Lines with "visible": copy each one from the listing below.

[[ Stored data, beginning ]]

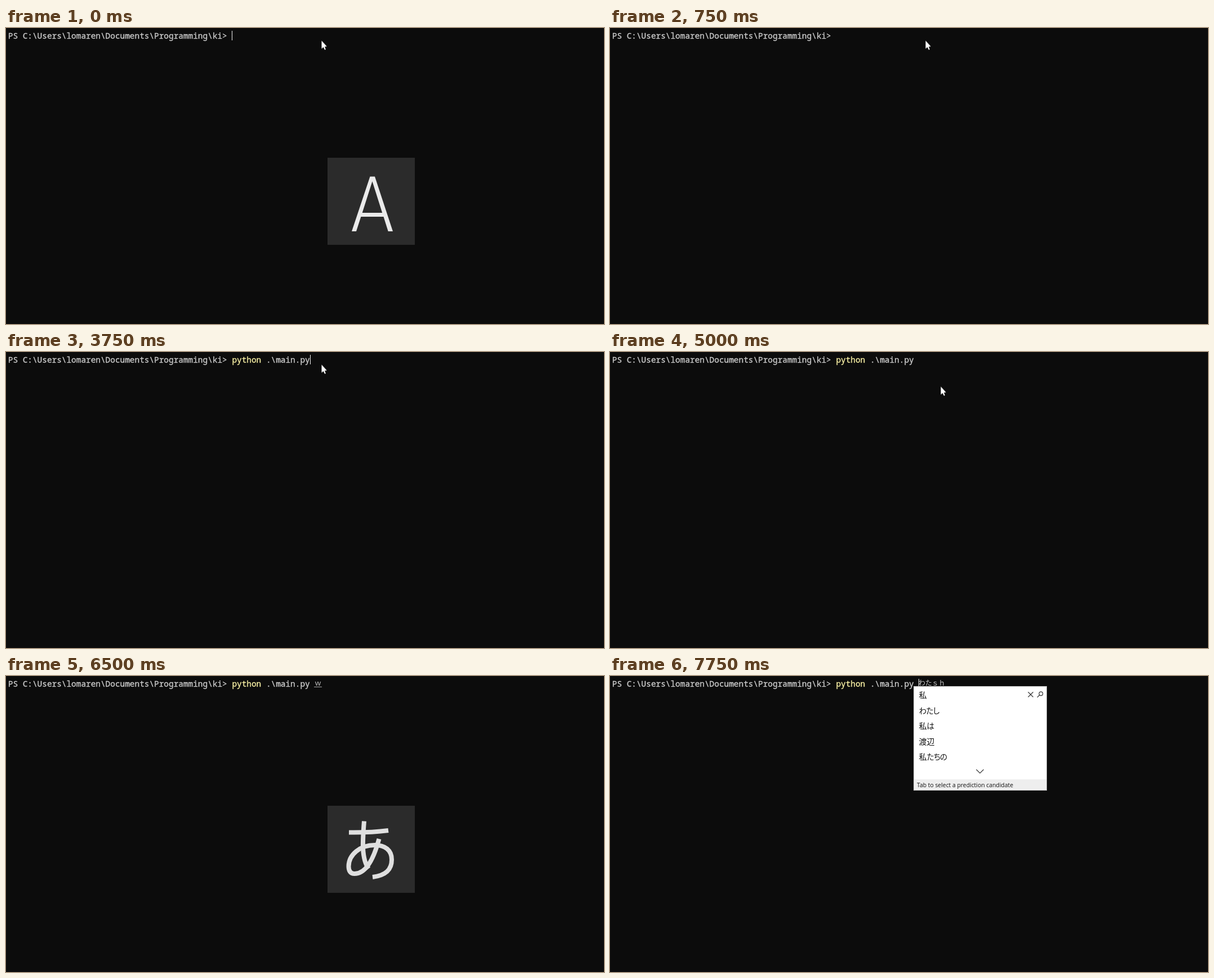
Recreate the animation shown at these times as an HTML page. Size 1062x527 px, loop 8 s.

```html
<!DOCTYPE html>
<html lang="ja">
<head>
<meta charset="utf-8">
<title>Terminal with Japanese input</title>
<style>
html, body { margin: 0; width: 100%; height: 100%; overflow: hidden; background: #0c0c0c; }
svg { display: block; width: 1062px; height: 527px; }
text { white-space: pre; }

.shell { font: 14.417px "Noto Sans Mono", "DejaVu Sans Mono", monospace; fill: #ccc; stroke: #ccc; stroke-width: .35px; font-variant-ligatures: none; }
.command { fill: #f9f1a5; stroke: #f9f1a5; }
.compose { font: 300 12px "Noto Sans CJK JP", "Noto Sans CJK", sans-serif; fill: #ccc; }
.item { font: 14px "Noto Sans CJK JP", "Noto Sans CJK", sans-serif; fill: #111; }
.hint { font: 10.4px "Open Sans", "Noto Sans", sans-serif; fill: #111; }
.kana { font-feature-settings: "palt"; }
.item .kana { font-size: 13.5px; letter-spacing: -.6px; }
.icon { fill: none; stroke: #333; stroke-width: 1.2; }

/* every change is a hard cut on one shared 8 s clock */
.typing, .caret, .pointer, .badge, .glyph, .latin, .kanaMode,
.key-w, .key-wa, .key-ta, .key-s, .key-h, .popup, .first, .second {
  animation: 8s step-end infinite;
}
.typing { animation-name: typing; }
.caret { animation-name: blink; }
.pointer { animation-name: pointer; }
.badge { animation-name: badge; }
.glyph { animation-name: glyph; }
.latin { animation-name: latin; }
.kanaMode { animation-name: kanaMode; }
.key-w { animation-name: keyW; }
.key-wa, .popup { animation-name: after6750; }
.key-ta, .second { animation-name: after7000; }
.key-s { animation-name: after7250; }
.key-h { animation-name: after7500; }
.first { animation-name: first; }

@keyframes typing {
  0% { transform: translateX(401px); }
  12.5% { transform: translateX(410px); }
  15.625% { transform: translateX(418px); }
  21.875% { transform: translateX(427px); }
  31.25% { transform: translateX(436px); }
  34.375% { transform: translateX(444px); }
  37.5% { transform: translateX(462px); }
  46.875% { transform: translateX(540px); }
  56.25%, 100% { transform: translateX(548px); }
}
@keyframes blink {
  0%, 12.5%, 31.25%, 71.875%, 84.375%, 96.875% { visibility: visible; }
  6.25%, 28.125%, 62.5%, 78.125%, 90.625% { visibility: hidden; }
}
@keyframes pointer {
  0% { transform: translate(560px, 22.6px); visibility: visible; }
  62.5% { transform: translate(587px, 61.6px); visibility: visible; }
  65.625% { transform: translate(931px, 433.6px); visibility: visible; }
  68.75%, 100% { transform: translate(931px, 433.6px); visibility: hidden; }
}
@keyframes badge {
  0%, 78.125% { opacity: 1; }
  9.375%, 87.5%, 100% { opacity: 0; }
  84.375% { opacity: .1; }
}
@keyframes glyph {
  0%, 78.125% { fill: #eaeaea; stroke: #eaeaea; }
  6.25%, 81.25%, 100% { fill: #dfdfdf; stroke: #dfdfdf; }
}
@keyframes latin {
  0% { visibility: visible; }
  9.375%, 100% { visibility: hidden; }
}
@keyframes kanaMode {
  0% { visibility: hidden; }
  78.125%, 100% { visibility: visible; }
}
@keyframes keyW {
  0%, 84.375%, 100% { visibility: hidden; }
  81.25% { visibility: visible; }
}
@keyframes after6750 {
  0% { visibility: hidden; }
  84.375%, 100% { visibility: visible; }
}
@keyframes after7000 {
  0% { visibility: hidden; }
  87.5%, 100% { visibility: visible; }
}
@keyframes after7250 {
  0% { visibility: hidden; }
  90.625%, 100% { visibility: visible; }
}
@keyframes after7500 {
  0% { visibility: hidden; }
  93.75%, 100% { visibility: visible; }
}
@keyframes first {
  0%, 87.5%, 100% { visibility: hidden; }
  84.375% { visibility: visible; }
}
</style>
</head>
<body>
<svg viewBox="0 0 1062 527">
  <rect width="1062" height="527" fill="#0c0c0c"/>

  <text class="shell" x="3.75" y="19">PS C:\Users\lomaren\Documents\Programming\ki> <tspan class="command">python</tspan> .\main.py</text>

  <!-- the cover hides what has not been typed yet -->
  <g class="typing">
    <rect y="2" width="150" height="24" fill="#0c0c0c"/>
    <rect class="caret" y="5" width="1" height="17" fill="#f2f2f2"/>
  </g>

  <!-- input mode badge -->
  <g class="badge">
    <rect x="571" y="231" width="155" height="155" fill="#2b2b2b"/>
    <g class="latin">
      <path class="glyph" stroke-width="0" fill-rule="evenodd" d="M614 362L646.5 264.5H655L687 362H678.7L670.5 336H630.4L622 362ZM632.7 329H668.2L650.5 273Z"/>
    </g>
    <g class="kanaMode">
      <g class="glyph" stroke-width="8">
        <path fill="none" d="M609 278.5Q648 279 679 275"/>
        <path fill="none" d="M636 258.5Q633.5 290 634 307Q635.5 332 644 343"/>
        <path fill="none" d="M662.5 290C654 322 641 352 619 352C611 352 608.5 346 608.5 339C608.5 318 629 301 655 301C673 301 685 310 685 327C685 345 674 355 651 358"/>
      </g>
    </g>
  </g>

  <!-- text being composed -->
  <g class="key-w">
    <text class="compose" x="548" y="17">ｗ</text>
    <rect x="547" y="19" width="14" height="1" fill="#aaa"/>
  </g>
  <text class="compose" x="548" y="17"><tspan class="kana key-wa">わ</tspan><tspan class="kana key-ta">た</tspan><tspan class="key-s">ｓ</tspan><tspan class="key-h">ｈ</tspan></text>

  <!-- candidate window -->
  <g class="popup">
    <rect x="539.5" y="18.5" width="236" height="185" fill="#fff" stroke="#bbb"/>
    <rect x="540" y="184" width="235" height="19" fill="#eee"/>
    <text class="item" x="548.5" y="39.3">私</text>
    <text class="item" x="548.5" y="66.7"><tspan class="kana">わたし</tspan></text>
    <path class="icon" d="M742.5 28.5L751.5 37.5M751.5 28.5L742.5 37.5"/>
    <path class="icon" d="M758.8 38L763 33.7"/>
    <circle class="icon" cx="765.3" cy="31.5" r="3.3"/>
    <path class="icon" d="M650.5 166.5L657 173L663.5 166.5"/>
    <text class="hint" x="545" y="198">Tab to select a prediction candidate</text>
  </g>
  <g class="first">
    <text class="item" x="548.5" y="94.1"><tspan class="kana">わばっかです</tspan></text>
    <text class="item" x="548.5" y="121.5">私<tspan class="kana">は</tspan></text>
    <text class="item" x="548.5" y="148.9">渡辺</text>
  </g>
  <g class="second">
    <text class="item" x="548.5" y="94.1">私<tspan class="kana">は</tspan></text>
    <text class="item" x="548.5" y="121.5">渡辺</text>
    <text class="item" x="548.5" y="148.9">私<tspan class="kana">たちの</tspan></text>
  </g>

  <path class="pointer" fill="#fff" d="M.5 0V14.3L3.7 11.4L6 16.3L8 15.4L5.9 10.7L9.8 10.2Z"/>
</svg>
</body>
</html>
```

[[ Stored data, end ]]

- _Answer for this exercise_
  0%, 12.5%, 31.25%, 71.875%, 84.375%, 96.875% { visibility: visible; }
  0% { transform: translate(560px, 22.6px); visibility: visible; }
  62.5% { transform: translate(587px, 61.6px); visibility: visible; }
  65.625% { transform: translate(931px, 433.6px); visibility: visible; }
  0% { visibility: visible; }
  78.125%, 100% { visibility: visible; }
  81.25% { visibility: visible; }
  84.375%, 100% { visibility: visible; }
  87.5%, 100% { visibility: visible; }
  90.625%, 100% { visibility: visible; }
  93.75%, 100% { visibility: visible; }
  84.375% { visibility: visible; }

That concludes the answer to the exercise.